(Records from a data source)
___

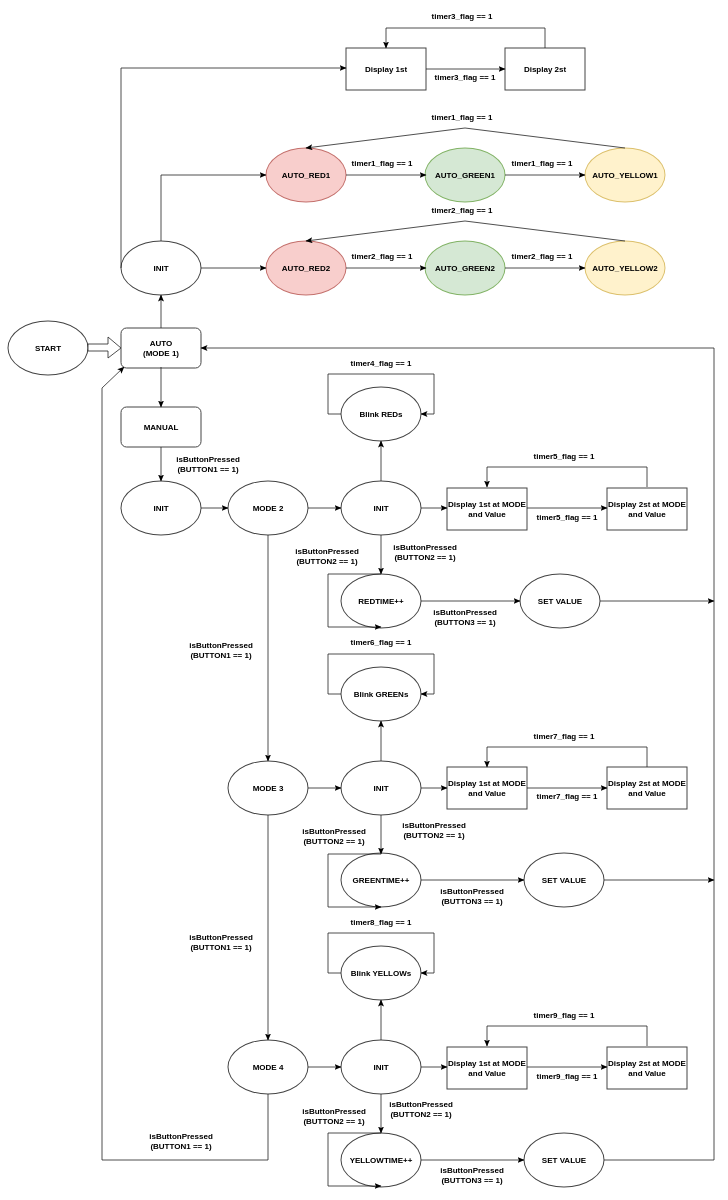
<!DOCTYPE html>
<html lang="en">
<head>
<meta charset="utf-8">
<title>Traffic light state machine</title>
<style>
:root {
  --ink: #000;
  --line: #444;
  --paper: #fff;
  --red: #f8cecc; --red-line: #c4706c;
  --green: #d5e8d4; --green-line: #82b366;
  --yellow: #fff2cc; --yellow-line: #dcc06c;
}
* { box-sizing: border-box; margin: 0; }
html, body { width: 728px; height: 1200px; overflow: hidden; background: var(--paper); }
.diagram {
  position: relative; width: 728px; height: 1200px;
  font: bold 8px/10px "Liberation Sans", Arial, sans-serif;
  color: var(--ink); text-align: center;
}
.node, .label { position: absolute; transform: translate(-50%, -50%); white-space: nowrap; }
.node {
  display: flex; align-items: center; justify-content: center;
  width: 81px; height: 55px; background: var(--paper); border: 1px solid var(--line);
}
.state { border-radius: 50%; }
.mode { height: 41px; border-radius: 6px; }
.display { height: 43px; }
.red { background: var(--red); border-color: var(--red-line); }
.green { background: var(--green); border-color: var(--green-line); }
.yellow { background: var(--yellow); border-color: var(--yellow-line); }
.group { position: absolute; left: 0; width: 728px; height: 280px; }
.connectors { position: absolute; inset: 0; fill: none; stroke: #222; stroke-width: 0.8; }
</style>
</head>
<body>
<main class="diagram">

  <!-- Auto mode -->
  <div class="node display" style="left:386px;top:69px">Display 1st</div>
  <div class="node display" style="left:545px;top:69px">Display 2st</div>
  <div class="node state red" style="left:306px;top:175px">AUTO_RED1</div>
  <div class="node state green" style="left:465px;top:175px">AUTO_GREEN1</div>
  <div class="node state yellow" style="left:625px;top:175px">AUTO_YELLOW1</div>
  <div class="node state" style="left:161px;top:268px">INIT</div>
  <div class="node state red" style="left:306px;top:268px">AUTO_RED2</div>
  <div class="node state green" style="left:465px;top:268px">AUTO_GREEN2</div>
  <div class="node state yellow" style="left:625px;top:268px">AUTO_YELLOW2</div>
  <div class="node state" style="left:48px;top:348px">START</div>
  <div class="node mode" style="left:161px;top:348px">AUTO<br>(MODE 1)</div>

  <!-- Manual mode -->
  <div class="node mode" style="left:161px;top:427px">MANUAL</div>
  <div class="node state" style="left:161px;top:508px">INIT</div>

  <section class="group" style="top:360px">
    <div class="node state" style="left:381px;top:54px">Blink REDs</div>
    <div class="node state" style="left:268px;top:148px">MODE 2</div>
    <div class="node state" style="left:381px;top:148px">INIT</div>
    <div class="node display" style="left:487px;top:149px">Display 1st at MODE<br>and Value</div>
    <div class="node display" style="left:647px;top:149px">Display 2st at MODE<br>and Value</div>
    <div class="node state" style="left:381px;top:241px">REDTIME++</div>
    <div class="node state" style="left:560px;top:241px">SET VALUE</div>
  </section>

  <section class="group" style="top:640px">
    <div class="node state" style="left:381px;top:54px">Blink GREENs</div>
    <div class="node state" style="left:268px;top:148px">MODE 3</div>
    <div class="node state" style="left:381px;top:148px">INIT</div>
    <div class="node display" style="left:487px;top:148px">Display 1st at MODE<br>and Value</div>
    <div class="node display" style="left:647px;top:148px">Display 2st at MODE<br>and Value</div>
    <div class="node state" style="left:381px;top:240px">GREENTIME++</div>
    <div class="node state" style="left:564px;top:240px">SET VALUE</div>
  </section>

  <section class="group" style="top:919px">
    <div class="node state" style="left:381px;top:54px">Blink YELLOWs</div>
    <div class="node state" style="left:268px;top:148px">MODE 4</div>
    <div class="node state" style="left:381px;top:148px">INIT</div>
    <div class="node display" style="left:487px;top:149px">Display 1st at MODE<br>and Value</div>
    <div class="node display" style="left:647px;top:149px">Display 2st at MODE<br>and Value</div>
    <div class="node state" style="left:381px;top:241px">YELLOWTIME++</div>
    <div class="node state" style="left:564px;top:241px">SET VALUE</div>
  </section>

  <!-- Connecting lines -->
  <svg class="connectors" width="728" height="1200" viewBox="0 0 728 1200" aria-hidden="true">
    <defs>
      <marker id="arrow" markerUnits="userSpaceOnUse" markerWidth="8" markerHeight="8" refX="6.5" refY="3" orient="auto">
        <path d="M0 0 L7 3 L0 6 L1.5 3 Z" fill="#000" stroke="none"/>
      </marker>
      <g id="mode-flow" marker-end="url(#arrow)">
        <path d="M341 54 H328 V14 H434 V54 H421"/>
        <path d="M381 121 V81"/>
        <path d="M308 148 H341"/>
        <path d="M421 148 H447"/>
        <path d="M527 148 H607"/>
        <path d="M647 127 V107 H487 V127"/>
        <path d="M381 175 V214"/>
        <path d="M381 214 H328 V267 H381"/>
      </g>
    </defs>

    <g marker-end="url(#arrow)">
      <path d="M121 268 V68 H346"/>
      <path d="M426 69 H505"/>
      <path d="M545 48 V28 H386 V48"/>
      <path d="M161 241 V175 H266"/>
      <path d="M346 175 H426"/>
      <path d="M505 175 H585"/>
      <path d="M625 148 L465 128 L306 148"/>
      <path d="M201 268 H266"/>
      <path d="M346 268 H426"/>
      <path d="M505 268 H585"/>
      <path d="M625 241 L465 221 L306 241"/>
      <path d="M161 328 V295"/>
      <path d="M161 367 V407"/>
      <path d="M161 447 V481"/>
      <path d="M201 508 H228"/>
      <path d="M268 535 V761"/>
      <path d="M268 815 V1040"/>
      <path d="M268 1094 V1160 H102 V388 L124 367"/>
      <path d="M421 601 H520"/>
      <path d="M600 601 H714"/>
      <path d="M421 880 H524"/>
      <path d="M604 880 H714"/>
      <path d="M421 1160 H524"/>
      <path d="M604 1160 H714 V348 H201"/>
    </g>
    <use href="#mode-flow" y="360"/>
    <use href="#mode-flow" y="640"/>
    <use href="#mode-flow" y="919"/>
    <path d="M88 344 H108 V337 L121 348 L108 358 V351 H88 Z" fill="#fff"/>
  </svg>

  <!-- Transition labels -->
  <div class="label" style="left:462px;top:17px">timer3_flag == 1</div>
  <div class="label" style="left:465px;top:78px">timer3_flag == 1</div>
  <div class="label" style="left:462px;top:118px">timer1_flag == 1</div>
  <div class="label" style="left:382px;top:164px">timer1_flag == 1</div>
  <div class="label" style="left:542px;top:164px">timer1_flag == 1</div>
  <div class="label" style="left:462px;top:211px">timer2_flag == 1</div>
  <div class="label" style="left:382px;top:257px">timer2_flag == 1</div>
  <div class="label" style="left:542px;top:257px">timer2_flag == 1</div>

  <div class="label" style="left:208px;top:465px">isButtonPressed<br>(BUTTON1 == 1)</div>
  <div class="label" style="left:221px;top:651px">isButtonPressed<br>(BUTTON1 == 1)</div>
  <div class="label" style="left:221px;top:943px">isButtonPressed<br>(BUTTON1 == 1)</div>
  <div class="label" style="left:181px;top:1142px">isButtonPressed<br>(BUTTON1 == 1)</div>

  <div class="label" style="left:381px;top:364px">timer4_flag == 1</div>
  <div class="label" style="left:564px;top:457px">timer5_flag == 1</div>
  <div class="label" style="left:567px;top:518px">timer5_flag == 1</div>
  <div class="label" style="left:327px;top:557px">isButtonPressed<br>(BUTTON2 == 1)</div>
  <div class="label" style="left:425px;top:553px">isButtonPressed<br>(BUTTON2 == 1)</div>
  <div class="label" style="left:465px;top:618px">isButtonPressed<br>(BUTTON3 == 1)</div>

  <div class="label" style="left:381px;top:643px">timer6_flag == 1</div>
  <div class="label" style="left:564px;top:737px">timer7_flag == 1</div>
  <div class="label" style="left:567px;top:797px">timer7_flag == 1</div>
  <div class="label" style="left:334px;top:837px">isButtonPressed<br>(BUTTON2 == 1)</div>
  <div class="label" style="left:434px;top:831px">isButtonPressed<br>(BUTTON2 == 1)</div>
  <div class="label" style="left:472px;top:897px">isButtonPressed<br>(BUTTON3 == 1)</div>

  <div class="label" style="left:381px;top:923px">timer8_flag == 1</div>
  <div class="label" style="left:564px;top:1016px">timer9_flag == 1</div>
  <div class="label" style="left:567px;top:1077px">timer9_flag == 1</div>
  <div class="label" style="left:334px;top:1117px">isButtonPressed<br>(BUTTON2 == 1)</div>
  <div class="label" style="left:421px;top:1110px">isButtonPressed<br>(BUTTON2 == 1)</div>
  <div class="label" style="left:472px;top:1176px">isButtonPressed<br>(BUTTON3 == 1)</div>
</main>
</body>
</html>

___

TASK INSTRUCTIONS
Repeat the exact lines from the first line of the data through the line containing "<!-- Auto mode -->". Nothing else, no pictures.

ANSWER FOR THIS EXERCISE
<!DOCTYPE html>
<html lang="en">
<head>
<meta charset="utf-8">
<title>Traffic light state machine</title>
<style>
:root {
  --ink: #000;
  --line: #444;
  --paper: #fff;
  --red: #f8cecc; --red-line: #c4706c;
  --green: #d5e8d4; --green-line: #82b366;
  --yellow: #fff2cc; --yellow-line: #dcc06c;
}
* { box-sizing: border-box; margin: 0; }
html, body { width: 728px; height: 1200px; overflow: hidden; background: var(--paper); }
.diagram {
  position: relative; width: 728px; height: 1200px;
  font: bold 8px/10px "Liberation Sans", Arial, sans-serif;
  color: var(--ink); text-align: center;
}
.node, .label { position: absolute; transform: translate(-50%, -50%); white-space: nowrap; }
.node {
  display: flex; align-items: center; justify-content: center;
  width: 81px; height: 55px; background: var(--paper); border: 1px solid var(--line);
}
.state { border-radius: 50%; }
.mode { height: 41px; border-radius: 6px; }
.display { height: 43px; }
.red { background: var(--red); border-color: var(--red-line); }
.green { background: var(--green); border-color: var(--green-line); }
.yellow { background: var(--yellow); border-color: var(--yellow-line); }
.group { position: absolute; left: 0; width: 728px; height: 280px; }
.connectors { position: absolute; inset: 0; fill: none; stroke: #222; stroke-width: 0.8; }
</style>
</head>
<body>
<main class="diagram">

  <!-- Auto mode -->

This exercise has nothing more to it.